Task prompt:
For the entries below, report every line that includes the word "size".

Dataset:

Start of Block

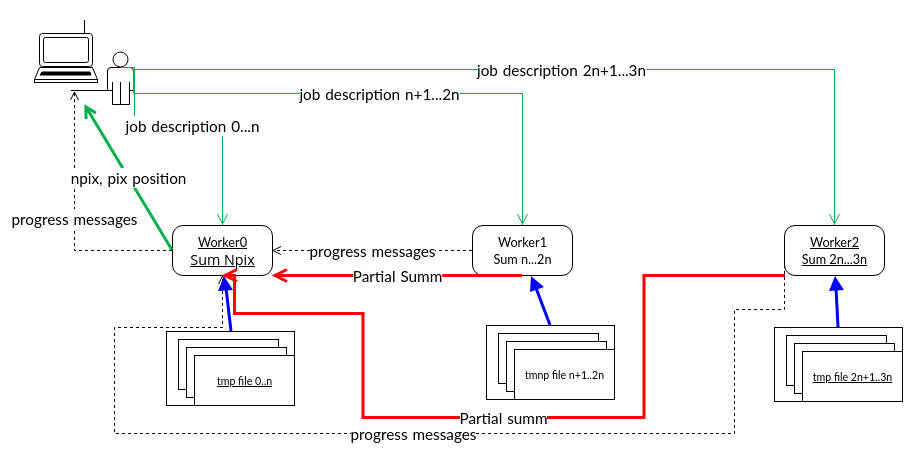
<!DOCTYPE html>
<html lang="en">
<head>
<meta charset="utf-8">
<title>Job distribution across workers</title>
<style>
:root {
  --ink: #000;
  --paper: #fff;
  --job: #00b050;
  --partial: #f00;
  --file: #00f;
}
* { box-sizing: border-box; }
body { margin: 0; background: var(--paper); overflow: hidden; }
.diagram {
  position: relative;
  width: 915px;
  height: 456px;
  overflow: hidden;
  background: var(--paper);
  color: var(--ink);
  font-family: Lato, "Open Sans", sans-serif;
}
.worker, .stack, .label, .connectors { position: absolute; }
.worker {
  top: 225px;
  width: 101px;
  height: 51px;
  display: flex;
  flex-direction: column;
  align-items: center;
  justify-content: center;
  border: 1px solid var(--ink);
  border-radius: 11px;
  background: var(--paper);
  font-size: 12.7px;
  line-height: 17px;
  white-space: nowrap;
}
.underlined { text-decoration: underline; }
.sum-npix { font-family: "Open Sans", "Noto Sans", sans-serif; font-size: 14.3px; }
.stack { width: 129px; height: 75px; border: 1px solid var(--ink); background: var(--paper); }
.sheet {
  position: absolute;
  width: 101px;
  height: 51px;
  border: 1px solid var(--ink);
  background: var(--paper);
}
.sheet.back { left: 11px; top: 7px; }
.sheet.middle { left: 19px; top: 15px; }
.sheet.front {
  left: 27px;
  top: 23px;
  display: flex;
  align-items: center;
  justify-content: center;
  font-size: 10.6px;
  white-space: nowrap;
}
.connectors { left: 0; top: 0; fill: none; stroke: var(--ink); }
.job { stroke: var(--job); }
.result { stroke: var(--job); stroke-width: 3; }
.progress { stroke-dasharray: 3 3; }
.partial { stroke: var(--partial); stroke-width: 3; }
.file { stroke: var(--file); stroke-width: 3; }
.file-head { fill: var(--file); stroke: none; }
.solid { fill: var(--ink); }
.blank { fill: var(--paper); }
.label {
  transform: translate(-50%, -50%);
  background: var(--paper);
  font-size: 15.3px;
  line-height: 20px;
  word-spacing: 1px;
  white-space: nowrap;
}
</style>
</head>
<body>
<main class="diagram">
  <section class="worker underlined" style="left:172px"><span>Worker0</span><span class="sum-npix underlined">Sum Npix</span></section>
  <section class="worker" style="left:472px"><span>Worker1</span><span>Sum n...2n</span></section>
  <section class="worker underlined" style="left:784px"><span>Worker2</span><span>Sum 2n...3n</span></section>

  <div class="stack" style="left:166px;top:331px">
    <div class="sheet back"></div><div class="sheet middle"></div>
    <div class="sheet front underlined">tmp file 0..n</div>
  </div>
  <div class="stack" style="left:486px;top:325px">
    <div class="sheet back"></div><div class="sheet middle"></div>
    <div class="sheet front">tmnp file n+1..2n</div>
  </div>
  <div class="stack" style="left:774px;top:327px">
    <div class="sheet back"></div><div class="sheet middle"></div>
    <div class="sheet front underlined">tmp file 2n+1..3n</div>
  </div>

  <svg class="connectors" width="915" height="456" viewBox="0 0 915 456" aria-hidden="true">
    <defs>
      <path id="job-head" d="M-5-10 0 0 5-10"/>
      <path id="progress-head" d="M-8-4 0 0-8 4"/>
      <path id="partial-head" d="M12-6 0 0 12 6"/>
    </defs>

    <g id="laptop">
      <path d="M84.5 20V33"/>
      <rect class="blank" x="39.5" y="33.5" width="53" height="33" rx="3"/>
      <rect class="blank" x="43.5" y="37.5" width="45" height="25" rx="2"/>
      <path class="blank" d="M39.5 67.5H92.5L97.5 79.5H34.5Z"/>
      <rect class="blank" x="34.5" y="79.5" width="63" height="3"/>
      <path class="solid" d="M42 72H90L91 75H40Z"/>
    </g>

    <g id="operator">
      <path d="M71 90.5H112"/>
      <circle class="blank" cx="120.5" cy="59.5" r="7.5"/>
      <path class="blank" d="M112.5 104.5V90.5H107.5V71Q107.5 67.5 111 67.5H130Q133.5 67.5 133.5 71V90.5H129.5V104.5Z"/>
      <path d="M112.5 82V104M129.5 82V104M120.5 82V104"/>
    </g>

    <g class="job">
      <path d="M121 67.5H134.5V125.5H222.5V225"/>
      <path d="M133.5 93.5H522.5V225"/>
      <path d="M133.5 93V69.5H834.5V225"/>
      <use href="#job-head" x="222.5" y="224"/>
      <use href="#job-head" x="522.5" y="224"/>
      <use href="#job-head" x="834.5" y="224"/>
    </g>

    <g>
      <path class="progress" d="M172 250.5H74.5V93"/>
      <path class="progress" d="M472 250.5H274"/>
      <path class="progress" d="M784.5 265V309.5H734.5V433.5H114.5V327.5H222.5V277"/>
      <use href="#progress-head" transform="translate(74.5 92) rotate(-90)"/>
      <use href="#progress-head" transform="translate(273 250.5) rotate(180)"/>
      <use href="#progress-head" transform="translate(222.5 276) rotate(-90)"/>
    </g>

    <path class="result" d="M172 250 86 107M86 119V107L96 113"/>

    <g class="file">
      <path d="M231 331 226 288M550 325 536 288M838 327 836 288"/>
      <path class="file-head" d="M224 276 233 290 218 291ZM531 276 544 287 530 292ZM835 276 844 290 829 291Z"/>
    </g>

    <g class="partial">
      <path d="M522 275.5H275"/>
      <path d="M785 275.5H644V417.5H363V313.5H234.5V275.5H226"/>
      <use href="#partial-head" x="275" y="275.5"/>
      <use href="#partial-head" x="225" y="275.5"/>
    </g>
  </svg>

  <span class="label" style="left:561.5px;top:70px">job description 2n+1...3n</span>
  <span class="label" style="left:379.5px;top:94px">job description n+1...2n</span>
  <span class="label" style="left:192.5px;top:126px">job description 0...n</span>
  <span class="label" style="left:128.5px;top:178px">npix, pix position</span>
  <span class="label" style="left:74.5px;top:219px">progress messages</span>
  <span class="label" style="left:372.5px;top:251px">progress messages</span>
  <span class="label" style="left:397.5px;top:276px">Partial Summ</span>
  <span class="label" style="left:413.5px;top:434px">progress messages</span>
  <span class="label" style="left:503.5px;top:418px">Partial summ</span>
</main>
</body>
</html>
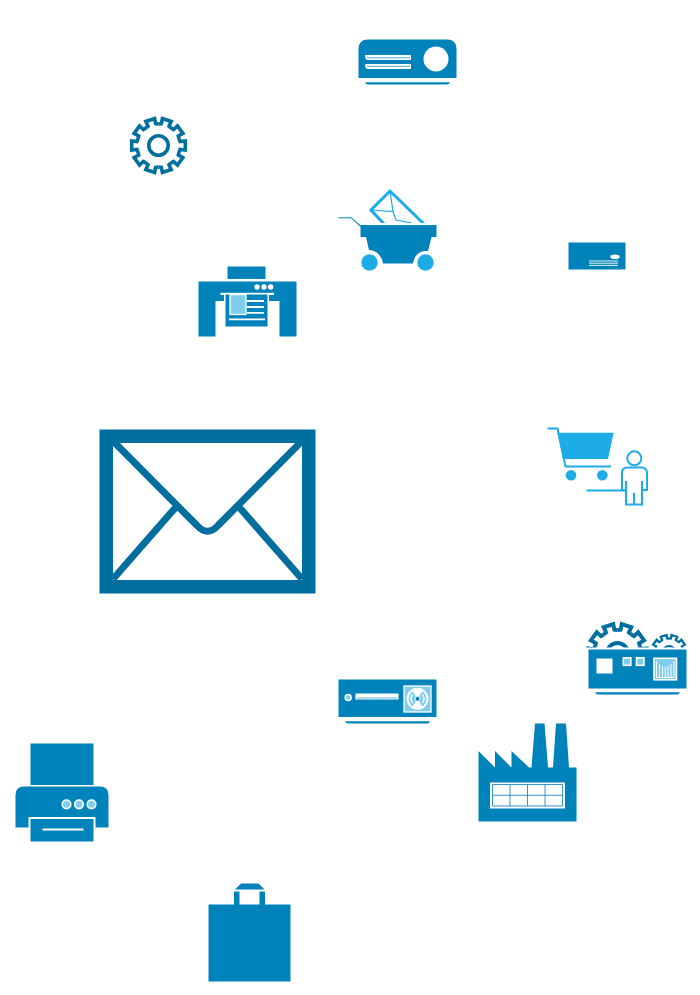
<!DOCTYPE html>
<html lang="en">
<head>
<meta charset="utf-8">
<title>Mail and production icons</title>
<style>
:root{--deep:#006f9f;--blue:#0082bb;--sky:#1dace6;--pale:#7fcdef;--paper:#fff}
html,body{margin:0;background:var(--paper);overflow:hidden}
svg{display:block;width:700px;height:995px}
.blue{fill:var(--blue)}
.sky{fill:var(--sky)}
.pale{fill:var(--pale)}
.paper{fill:var(--paper)}
.deep-line{fill:none;stroke:var(--deep)}
.blue-line{fill:none;stroke:var(--blue)}
.sky-line{fill:none;stroke:var(--sky)}
.paper-line{fill:none;stroke:var(--paper)}
</style>
</head>
<body>
<svg viewBox="0 0 700 995" role="img" aria-label="Blue icons of mail, printing, shopping and factory machines">
<defs>
<path id="tooth" d="M-6.7-20.4L-4-21.6L-4.6-26.8H4.6L4-21.6L6.7-20.4"/>
<g id="gear" class="deep-line" stroke-width="3.6">
<use href="#tooth" transform="rotate(18)"/><use href="#tooth" transform="rotate(54)"/>
<use href="#tooth" transform="rotate(90)"/><use href="#tooth" transform="rotate(126)"/>
<use href="#tooth" transform="rotate(162)"/><use href="#tooth" transform="rotate(198)"/>
<use href="#tooth" transform="rotate(234)"/><use href="#tooth" transform="rotate(270)"/>
<use href="#tooth" transform="rotate(306)"/><use href="#tooth" transform="rotate(342)"/>
<circle r="9.7"/>
</g>
<path id="base" class="blue" d="M0 0H85Q84 2.2 82 2.2H3Q1 2.2 0 0Z"/>
<clipPath id="above-machine"><rect x="580" y="615" width="120" height="32.5"/></clipPath>
<clipPath id="above-cart"><rect x="360" y="180" width="80" height="43"/></clipPath>
</defs>

<g id="projector">
<path class="blue" d="M358.500 78V49Q358.500 39.500 368 39.500H447Q456.500 39.500 456.500 49V78Z"/>
<circle class="paper" cx="436" cy="59" r="12.500"/>
<path class="paper" d="M365 55H411V60H368Q365 60 365 55ZM365 64H411V69H368Q365 69 365 64Z"/>
<path class="blue-line" stroke-width=".7" d="M367 57.800H410M367 66.300H410"/>
<use href="#base" x="365" y="82.300"/>
</g>

<use id="single-gear" href="#gear" x="158.500" y="145.500"/>

<g id="mail-cart">
<g clip-path="url(#above-cart)">
<path class="sky-line" stroke-width="3" d="M384 224L371 210L390 191L424 224"/>
<path class="sky-line" stroke-width="1.200" d="M371 210L393 211.500L390 191M393 211.500L396 220L412 223"/>
</g>
<path class="blue-line" stroke-width="1.100" d="M338.500 217.700H351L361 226.500"/>
<path class="blue" d="M360.500 225H436.500V237H431.500L428 251H425Q415 252 413 263.500H383Q381 252 370 250H369L366 237H360.500Z"/>
<circle class="sky" cx="369.500" cy="262.500" r="8.200"/>
<circle class="sky" cx="425.500" cy="262.500" r="8.200"/>
</g>

<g id="postcard">
<rect class="blue" x="568.500" y="242.500" width="57" height="27"/>
<ellipse class="paper" cx="615" cy="256.800" rx="4.700" ry="2.300"/>
<path class="paper-line" stroke-width=".9" d="M589 261H618M589 263.200H618M589 265.400H618"/>
</g>

<g id="press">
<rect class="blue" x="227.500" y="266.500" width="38" height="12.500"/>
<path class="blue" d="M198.500 281.500H296.500V336.500H279.500V301H269V293H224V301H215.500V336.500H198.500Z"/>
<g class="paper"><circle cx="257" cy="287" r="2.700"/><circle cx="264" cy="287" r="2.700"/><circle cx="270.700" cy="287" r="2.700"/></g>
<rect class="paper" x="220.500" y="292.800" width="53.500" height="2.200"/>
<rect class="blue" x="225.500" y="294.500" width="42" height="32"/>
<rect class="pale" x="230" y="294.500" width="16" height="20" stroke="#fff" stroke-width="1.300"/>
<path class="paper-line" stroke-width="1.800" d="M247 301H264M247 307H264M247 312.800H264M229 319.300H265"/>
</g>

<g id="envelope">
<path fill="#006f9f" fill-rule="evenodd" d="M99.500 429.500H315.500V593.500H99.500ZM113 443V580H302V443Z"/>
<path class="deep-line" stroke-width="7" d="M114 442L197 525.500Q207.500 537 218 525.500L301 442M113 579L176 507M302 579L239 507"/>
</g>

<g id="shopper">
<path class="sky" d="M557.500 432.700H613.700L608 459H563Z"/>
<path class="sky-line" stroke-width="2" d="M547.500 428.500H557.500L565.500 466.500H611"/>
<circle class="sky" cx="571" cy="475.300" r="5.300"/>
<circle class="sky" cx="602.300" cy="475.300" r="5.300"/>
<path class="sky-line" stroke-width="2" d="M586.500 490.500H626"/>
<g class="sky-line" stroke-width="2">
<circle cx="634.300" cy="458.300" r="7"/>
<path d="M626 481V504.500H642V481M634 493V504.500M626 490H622V473Q622 467.500 627.500 467.500H641Q647 467.500 647 473V490H642"/>
</g>
</g>

<g id="sorting-machine">
<g clip-path="url(#above-machine)">
<use href="#gear" transform="translate(617.500 653.500) scale(1.090)"/>
<use href="#gear" transform="translate(669 652.500) scale(.65)"/>
</g>
<rect class="blue" x="588.500" y="649.500" width="98" height="39"/>
<rect class="paper" x="596.500" y="658.500" width="16" height="15"/>
<g class="pale" stroke="#fff" stroke-width="1.600">
<rect x="623.300" y="657.800" width="7.500" height="7.500"/>
<rect x="636.500" y="657.800" width="7.500" height="7.500"/>
<rect x="654" y="658.300" width="22.500" height="21.500"/>
</g>
<path class="paper-line" stroke-width="1" d="M656.500 661V677.500H674V661M659.500 664V677M662.500 666V677M665.300 667V677M668 666V677M671 664V677"/>
<use href="#base" x="595" y="692.300"/>
</g>

<g id="disc-player">
<rect class="blue" x="338.500" y="679.500" width="98" height="37.500"/>
<circle class="pale" cx="348.200" cy="697.500" r="3" stroke="#fff" stroke-width="1.500"/>
<rect class="paper" x="355.500" y="693.500" width="43" height="6"/>
<path class="blue-line" stroke-width=".6" d="M357 698H397.500"/>
<rect class="pale" x="404" y="686" width="27" height="26" stroke="#fff" stroke-width="1.300"/>
<circle cx="417.500" cy="698.800" r="11" class="paper"/>
<circle cx="417.500" cy="698.800" r="9" class="pale"/>
<path class="paper" d="M417.500 698.800L412.500 691Q417.500 688 422.500 691ZM417.500 698.800L412.500 706.500Q417.500 709.500 422.500 706.500Z"/>
<path class="paper-line" stroke-width="1.500" d="M412.500 694.500Q409.500 698.800 412.500 703M422.500 694.500Q425.500 698.800 422.500 703"/>
<circle class="blue" cx="417.500" cy="698.800" r="2.500" stroke="#fff"/>
<use href="#base" x="345" y="721.300"/>
</g>

<g id="factory">
<path class="blue" d="M478.500 821.500V751L495 767.500V751L511.500 767.500V751L529 767.500H531.500L535 723.500H544.500L548 767.500H553L556 723.500H566L569 767.500H576.500V821.500Z"/>
<rect class="paper" x="490" y="782.500" width="75" height="26"/>
<path class="blue-line" stroke-width=".8" d="M492.500 784.500H562.500V806H492.500ZM492.500 795.300H562.500M510 784.500V806M527.500 784.500V806M545 784.500V806"/>
</g>

<g id="printer">
<rect class="blue" x="30.500" y="743.500" width="63" height="41.500"/>
<path class="blue" d="M15.500 827.500V795Q15.500 786.500 24 786.500H100Q108.500 786.500 108.500 795V827.500H95.500V817H28.500V827.500Z"/>
<g class="pale" stroke="#fff" stroke-width="1.600"><circle cx="66.500" cy="804.300" r="4.300"/><circle cx="79" cy="804.300" r="4.300"/><circle cx="91.500" cy="804.300" r="4.300"/></g>
<rect class="blue" x="30.500" y="819" width="63" height="22.500"/>
<path class="paper-line" stroke-width="2" d="M42.500 829.500H83.500"/>
</g>

<g id="shopping-bag">
<path class="blue" d="M235 889.500L241 883.500H258.500L264.500 889.500Z"/>
<path class="blue" d="M234 891.500H239.500V904.500H259.500V891.500H265V904.500H290.500V981.500H208.500V904.500H234Z"/>
</g>
</svg>
</body>
</html>
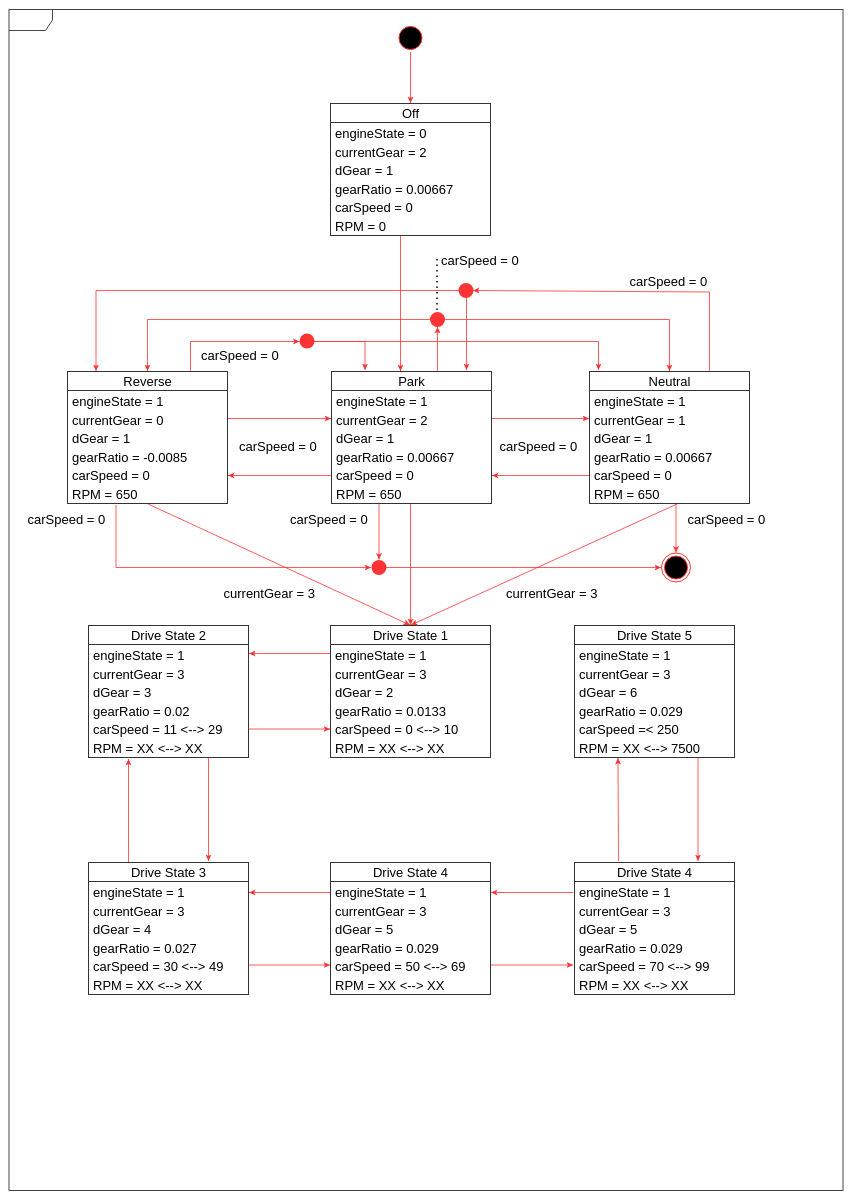
<!DOCTYPE html>
<html lang="en">
<head>
<meta charset="utf-8">
<title>Gearbox state diagram</title>
<style>
:root { --ink: #000; --line: #333; --flow: #f33; --paper: #fff; }
* { box-sizing: border-box; margin: 0; padding: 0; }
body { width: 852px; height: 1200px; overflow: hidden; background: var(--paper); }
.diagram { position: relative; width: 852px; height: 1200px; overflow: hidden; color: var(--ink); font: 13px/19px "Liberation Sans", Arial, sans-serif; }
.flows { position: absolute; left: 0; top: 0; display: block; }
.frame { fill: none; stroke: var(--line); stroke-width: 0.9; }
.flow { fill: none; stroke: var(--flow); stroke-width: 0.8; marker-end: url(#arrow); }
.junction { fill: var(--flow); }
.note { stroke: var(--ink); stroke-width: 1.5; stroke-dasharray: 1.5 4; }
.state { position: absolute; left: var(--x); top: var(--y); width: 161px; height: 133px; border: 1px solid var(--line); background: var(--paper); display: flex; flex-direction: column; white-space: nowrap; }
.state h2 { flex: none; height: 19px; font: inherit; line-height: 20px; text-align: center; border-bottom: 1px solid var(--line); }
.state ul { list-style: none; padding: 3px 0 0 4px; }
.state li { height: 18.5px; line-height: 16px; }
.state li:last-child { height: 16px; }
.guard { position: absolute; left: var(--x); top: var(--y); white-space: nowrap; }
</style>
</head>
<body>
<main class="diagram">
  <svg class="flows" width="852" height="1200" viewBox="0 0 852 1200" aria-hidden="true">
    <defs>
      <marker id="arrow" markerUnits="userSpaceOnUse" markerWidth="7" markerHeight="7" refX="6.5" refY="3.5" orient="auto">
        <path d="M0 0.5L6.5 3.5L0 6.5L1.5 3.5Z" fill="#f33"/>
      </marker>
    </defs>
    <g class="frame">
      <rect x="9" y="9.5" width="834" height="1181"/>
      <path d="M9 30.5H45.5L52.5 20V9.5"/>
    </g>

    <g class="flow-lines">
      <path class="flow" d="M410.5 52V103"/>
      <path class="flow" d="M400.5 235V371"/>
      <path class="flow" d="M709.5 371V292L473 290.5"/>
      <path class="flow" d="M466 290.5H96V371"/>
      <path class="flow" d="M466.5 290V370"/>
      <path class="flow" d="M437.5 371V327"/>
      <path class="flow" d="M437 319.5H147.5V371"/>
      <path class="flow" d="M437 319.5H669.5V371"/>
      <path class="flow" d="M190.5 371V341.5H299.5"/>
      <path class="flow" d="M307 341.5H365V370"/>
      <path class="flow" d="M307 341.5H598.5V370"/>
      <path class="flow" d="M227 418.5H331"/>
      <path class="flow" d="M331 475.5H228"/>
      <path class="flow" d="M491 418.5H589"/>
      <path class="flow" d="M589 475.5H492"/>
      <path class="flow" d="M116 505V567.5H371"/>
      <path class="flow" d="M379 504V559.5"/>
      <path class="flow" d="M379 567.5H661"/>
      <path class="flow" d="M676 504V552.5"/>
      <path class="flow" d="M410.5 504V625"/>
      <path class="flow" d="M148 504L410 625"/>
      <path class="flow" d="M677 504L411 625"/>
      <path class="flow" d="M331 653.5H249"/>
      <path class="flow" d="M249 729H330"/>
      <path class="flow" d="M128.5 862V759"/>
      <path class="flow" d="M208.5 757V861"/>
      <path class="flow" d="M618.5 861L618 758"/>
      <path class="flow" d="M698 757V861"/>
      <path class="flow" d="M331 892.5H249"/>
      <path class="flow" d="M249 965H330"/>
      <path class="flow" d="M573 892.5H491"/>
      <path class="flow" d="M491 965H573"/>
    </g>

    <line class="note" x1="437" y1="259" x2="437" y2="312"/>
    <g class="junction">
      <circle cx="466" cy="290.5" r="7.5"/>
      <circle cx="437.5" cy="319.5" r="7.5"/>
      <circle cx="307" cy="341" r="7.5"/>
      <circle cx="379" cy="567.5" r="7.5"/>
    </g>
    <g class="start-and-end" stroke="#f33">
      <circle cx="410.5" cy="38" r="11.5"/>
      <circle cx="676" cy="567.5" r="14.5" fill="#fff"/>
      <circle cx="676" cy="567.5" r="11.5"/>
    </g>
  </svg>

  <section class="state" style="--x:330px;--y:103px">
    <h2>Off</h2>
    <ul><li>engineState = 0</li><li>currentGear = 2</li><li>dGear = 1</li><li>gearRatio = 0.00667</li><li>carSpeed = 0</li><li>RPM = 0</li></ul>
  </section>

  <section class="state" style="--x:67px;--y:371px">
    <h2>Reverse</h2>
    <ul><li>engineState = 1</li><li>currentGear = 0</li><li>dGear = 1</li><li>gearRatio = -0.0085</li><li>carSpeed = 0</li><li>RPM = 650</li></ul>
  </section>
  <section class="state" style="--x:331px;--y:371px">
    <h2>Park</h2>
    <ul><li>engineState = 1</li><li>currentGear = 2</li><li>dGear = 1</li><li>gearRatio = 0.00667</li><li>carSpeed = 0</li><li>RPM = 650</li></ul>
  </section>
  <section class="state" style="--x:589px;--y:371px">
    <h2>Neutral</h2>
    <ul><li>engineState = 1</li><li>currentGear = 1</li><li>dGear = 1</li><li>gearRatio = 0.00667</li><li>carSpeed = 0</li><li>RPM = 650</li></ul>
  </section>

  <section class="state" style="--x:88px;--y:625px">
    <h2>Drive State 2</h2>
    <ul><li>engineState = 1</li><li>currentGear = 3</li><li>dGear = 3</li><li>gearRatio = 0.02</li><li>carSpeed = 11 &lt;--&gt; 29</li><li>RPM = XX &lt;--&gt; XX</li></ul>
  </section>
  <section class="state" style="--x:330px;--y:625px">
    <h2>Drive State 1</h2>
    <ul><li>engineState = 1</li><li>currentGear = 3</li><li>dGear = 2</li><li>gearRatio = 0.0133</li><li>carSpeed = 0 &lt;--&gt; 10</li><li>RPM = XX &lt;--&gt; XX</li></ul>
  </section>
  <section class="state" style="--x:574px;--y:625px">
    <h2>Drive State 5</h2>
    <ul><li>engineState = 1</li><li>currentGear = 3</li><li>dGear = 6</li><li>gearRatio = 0.029</li><li>carSpeed =&lt; 250</li><li>RPM = XX &lt;--&gt; 7500</li></ul>
  </section>

  <section class="state" style="--x:88px;--y:862px">
    <h2>Drive State 3</h2>
    <ul><li>engineState = 1</li><li>currentGear = 3</li><li>dGear = 4</li><li>gearRatio = 0.027</li><li>carSpeed = 30 &lt;--&gt; 49</li><li>RPM = XX &lt;--&gt; XX</li></ul>
  </section>
  <section class="state" style="--x:330px;--y:862px">
    <h2>Drive State 4</h2>
    <ul><li>engineState = 1</li><li>currentGear = 3</li><li>dGear = 5</li><li>gearRatio = 0.029</li><li>carSpeed = 50 &lt;--&gt; 69</li><li>RPM = XX &lt;--&gt; XX</li></ul>
  </section>
  <section class="state" style="--x:574px;--y:862px">
    <h2>Drive State 4</h2>
    <ul><li>engineState = 1</li><li>currentGear = 3</li><li>dGear = 5</li><li>gearRatio = 0.029</li><li>carSpeed = 70 &lt;--&gt; 99</li><li>RPM = XX &lt;--&gt; XX</li></ul>
  </section>

  <p class="guard" style="--x:441px;--y:251px">carSpeed = 0</p>
  <p class="guard" style="--x:629.5px;--y:272px">carSpeed = 0</p>
  <p class="guard" style="--x:201px;--y:346px">carSpeed = 0</p>
  <p class="guard" style="--x:239px;--y:437px">carSpeed = 0</p>
  <p class="guard" style="--x:499.5px;--y:437px">carSpeed = 0</p>
  <p class="guard" style="--x:27.5px;--y:510px">carSpeed = 0</p>
  <p class="guard" style="--x:290px;--y:510px">carSpeed = 0</p>
  <p class="guard" style="--x:687.5px;--y:510px">carSpeed = 0</p>
  <p class="guard" style="--x:223.5px;--y:584px">currentGear = 3</p>
  <p class="guard" style="--x:506px;--y:584px">currentGear = 3</p>
</main>
</body>
</html>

End of Block

Exercise response:
  font-size: 12.7px;
.sum-npix { font-family: "Open Sans", "Noto Sans", sans-serif; font-size: 14.3px; }
  font-size: 10.6px;
  font-size: 15.3px;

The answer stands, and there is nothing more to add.